__Activity__: All lines of the listing that contain "center" should be shown in full.

__The input__:
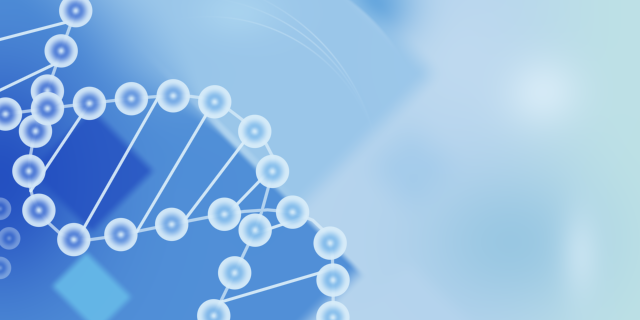
A Shadertoy shader for this background:

```glsl
// A beaded double helix over soft, diagonal panes of blue light.
// Two bent curves give the strands; loops set beads, links and rungs on them.
// The backdrop blends blurred diamonds, round glows and fine arcs.

const float HEIGHT = 384.0;   // canvas height in design units, y runs down
const float BEAD_RADIUS = 20.0;
const vec3 DEEP  = vec3(0.13, 0.30, 0.75);
const vec3 BLUE  = vec3(0.30, 0.55, 0.84);
const vec3 SKY   = vec3(0.57, 0.76, 0.91);
const vec3 PALE  = vec3(0.71, 0.83, 0.93);
const vec3 AQUA  = vec3(0.74, 0.88, 0.90);
const vec3 CYAN  = vec3(0.40, 0.73, 0.91);
const vec3 WHITE = vec3(0.87, 0.94, 0.98);

// Smooth ramp: zero before t = 0, slope one after it
float bend(float t, float width) {
    return 0.5 * (t + sqrt(t * t + width * width));
}

vec2 strandA(float k) {
    float bulge = 24.0 * exp(-2.0 * (k - 10.3) * (k - 10.3));
    return vec2(
        85.0 - 19.0 * k + 84.0 * bend(k - 4.85, 1.2) - 66.0 * bend(k - 11.1, 0.4) + bulge,
        13.0 + 48.3 * k - 62.0 * bend(k - 5.9, 0.4) + 59.0 * bend(k - 9.95, 0.4));
}

vec2 strandB(float k) {
    return vec2(
        7.0 + 50.5 * k - 76.0 * bend(k - 6.65, 0.4),
        135.0 - 7.0 * k + 59.0 * bend(k - 5.05, 0.8) + 20.0 * smoothstep(7.0, 8.0, k));
}

float segment(vec2 p, vec2 a, vec2 b) {
    vec2 ab = b - a;
    return length(p - a - ab * clamp(dot(p - a, ab) / dot(ab, ab), 0.0, 1.0));
}

float stroke(float dist, float halfWidth, float aa) {
    return 1.0 - smoothstep(halfWidth - aa, halfWidth + aa, dist);
}

float glow(vec2 p, vec2 center, vec2 radius) {
    vec2 q = (p - center) / radius;
    return exp(-dot(q, q));
}

// Box turned by 45 degrees; x extent runs down-right, y extent up-right
float diamond(vec2 p, vec2 center, vec2 extent, float blur) {
    vec2 q = p - center;
    q = abs(vec2(q.x + q.y, q.x - q.y) * 0.7071) - extent;
    return (1.0 - smoothstep(-blur, blur, q.x)) * (1.0 - smoothstep(-blur, blur, q.y));
}

vec3 backdrop(vec2 p) {
    float down = p.x + p.y, across = p.x - p.y;
    vec3 col = mix(PALE, AQUA, smoothstep(540.0, 768.0, p.x));

    // Right side: cool shadows and bright patches
    col = mix(col, vec3(0.58, 0.77, 0.88), 0.85 * glow(p, vec2(615, 290), vec2(105, 85)));
    col = mix(col, SKY, 0.45 * diamond(p, vec2(495, 200), vec2(36), 28.0));
    col = mix(col, PALE, 0.8 * diamond(p, vec2(490, 400), vec2(60), 14.0));
    col = mix(col, WHITE, 0.8 * glow(p, vec2(648, 110), vec2(48, 42)));
    col = mix(col, WHITE, 0.5 * glow(p, vec2(697, 305), vec2(24, 55)));
    col = mix(col, vec3(0.76, 0.86, 0.94), 0.7 * glow(p, vec2(550, 70), vec2(80, 90)));
    float outside = smoothstep(247.0, 252.0, length(p - vec2(270, 200)));
    col = mix(col, vec3(0.36, 0.63, 0.86), 0.9 * outside * glow(p, vec2(445, 5), vec2(50, 45)));

    // Left side: sky pane, then the large blue pane
    col = mix(col, SKY, 0.75 * diamond(p, vec2(240, 25), vec2(242, 153), 16.0));
    float edgeBlur = mix(95.0, 7.0, smoothstep(180.0, 440.0, down));
    float pane = 1.0 - smoothstep(105.0 - edgeBlur, 105.0 + edgeBlur, across);
    pane *= 1.0 - smoothstep(735.0, 775.0, down);
    col = mix(col, BLUE, 0.96 * pane);
    col = mix(col, SKY, 0.35 * glow(p, vec2(195, 75), vec2(75, 55)));
    col = mix(col, vec3(0.70, 0.86, 0.95), 0.55 * glow(p, vec2(285, 15), vec2(50, 30)));

    // Deep blue pool and its pointed pane
    col = mix(col, DEEP, 0.95 * glow(p, vec2(0, 215), vec2(110, 135)));
    col = mix(col, DEEP, 0.75 * diamond(p, vec2(110, 205), vec2(52), 7.0));
    col = mix(col, CYAN, 0.9 * diamond(p, vec2(110, 350), vec2(38, 29), 6.0));

    // Fine light arcs
    for (int i = 0; i < 3; i++) {
        float f = float(i);
        float ring = abs(length(p - vec2(200.0 + 25.0 * f, 230)) - 258.0 + 24.0 * f);
        float fade = glow(p, vec2(375.0 - 20.0 * f, 60), vec2(65));
        col = mix(col, WHITE, 0.35 * fade * stroke(ring, 0.8, 1.0));
    }
    float streak = abs(across - 112.0) * 0.7071;
    return mix(col, WHITE, 0.3 * glow(p, vec2(270, 158), vec2(75)) * stroke(streak, 4.0, 3.0));
}

vec3 addBead(vec3 col, vec2 p, vec2 center, float radius, float opacity, float aa) {
    float r = length(p - center) / radius;
    vec3 core = mix(vec3(0.27, 0.45, 0.83), vec3(0.50, 0.73, 0.92), smoothstep(40.0, 300.0, center.x));
    vec3 body = mix(core, WHITE, 0.92 * smoothstep(0.25, 0.88, r));
    body = mix(body, WHITE, 0.85 * exp(-22.0 * r * r));
    return mix(col, body, opacity * stroke(r * radius, radius, aa));
}

void mainImage(out vec4 fragColor, in vec2 fragCoord) {
    float unit = HEIGHT / iResolution.y, aa = 0.75 * unit;
    vec2 p = vec2(fragCoord.x, iResolution.y - fragCoord.y) * unit;
    vec3 col = backdrop(p);

    // Rungs between the strands, and two leaving at the left
    float rung = 1e4, link = 1e4;
    for (int i = 0; i < 7; i++) {
        float f = float(i), sway = 0.42 * sin(f);
        rung = min(rung, segment(p, strandB(2.0 + 1.3 * f + sway), strandA(4.5 + 1.22 * f + sway)));
    }
    for (int i = 0; i < 2; i++) {
        float f = float(i);
        rung = min(rung, segment(p, strandA(0.25 + 1.05 * f), vec2(-10.0, 50.0 + 63.0 * f)));
    }

    // Links follow each strand in short pieces
    for (int i = -3; i < 39; i++) {
        float k = float(i) / 3.0, next = k + 1.0 / 3.0;
        link = min(link, segment(p, strandA(k), strandA(next)));
        if (i < 30) link = min(link, segment(p, strandB(k), strandB(next)));
    }
    col = mix(col, WHITE, 0.7 * stroke(link, 1.9, aa));
    col = mix(col, WHITE, 0.9 * stroke(rung, 1.8, aa));

    // Beads: a faint far trio, then both strands
    for (int i = -1; i < 2; i++) {
        float f = float(i);
        col = addBead(col, p, vec2(11.0 - 11.0 * f * f, 286.0 + 35.5 * f), 13.5, 0.4, aa);
    }
    for (int i = 0; i < 14; i++) col = addBead(col, p, strandA(float(i)), BEAD_RADIUS, 0.95, aa);
    for (int i = 0; i < 11; i++) col = addBead(col, p, strandB(float(i)), BEAD_RADIUS, 0.95, aa);
    fragColor = vec4(col, 1.0);
}
```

__Solution for this problem__:
float glow(vec2 p, vec2 center, vec2 radius) {
    vec2 q = (p - center) / radius;
float diamond(vec2 p, vec2 center, vec2 extent, float blur) {
    vec2 q = p - center;
vec3 addBead(vec3 col, vec2 p, vec2 center, float radius, float opacity, float aa) {
    float r = length(p - center) / radius;
    vec3 core = mix(vec3(0.27, 0.45, 0.83), vec3(0.50, 0.73, 0.92), smoothstep(40.0, 300.0, center.x));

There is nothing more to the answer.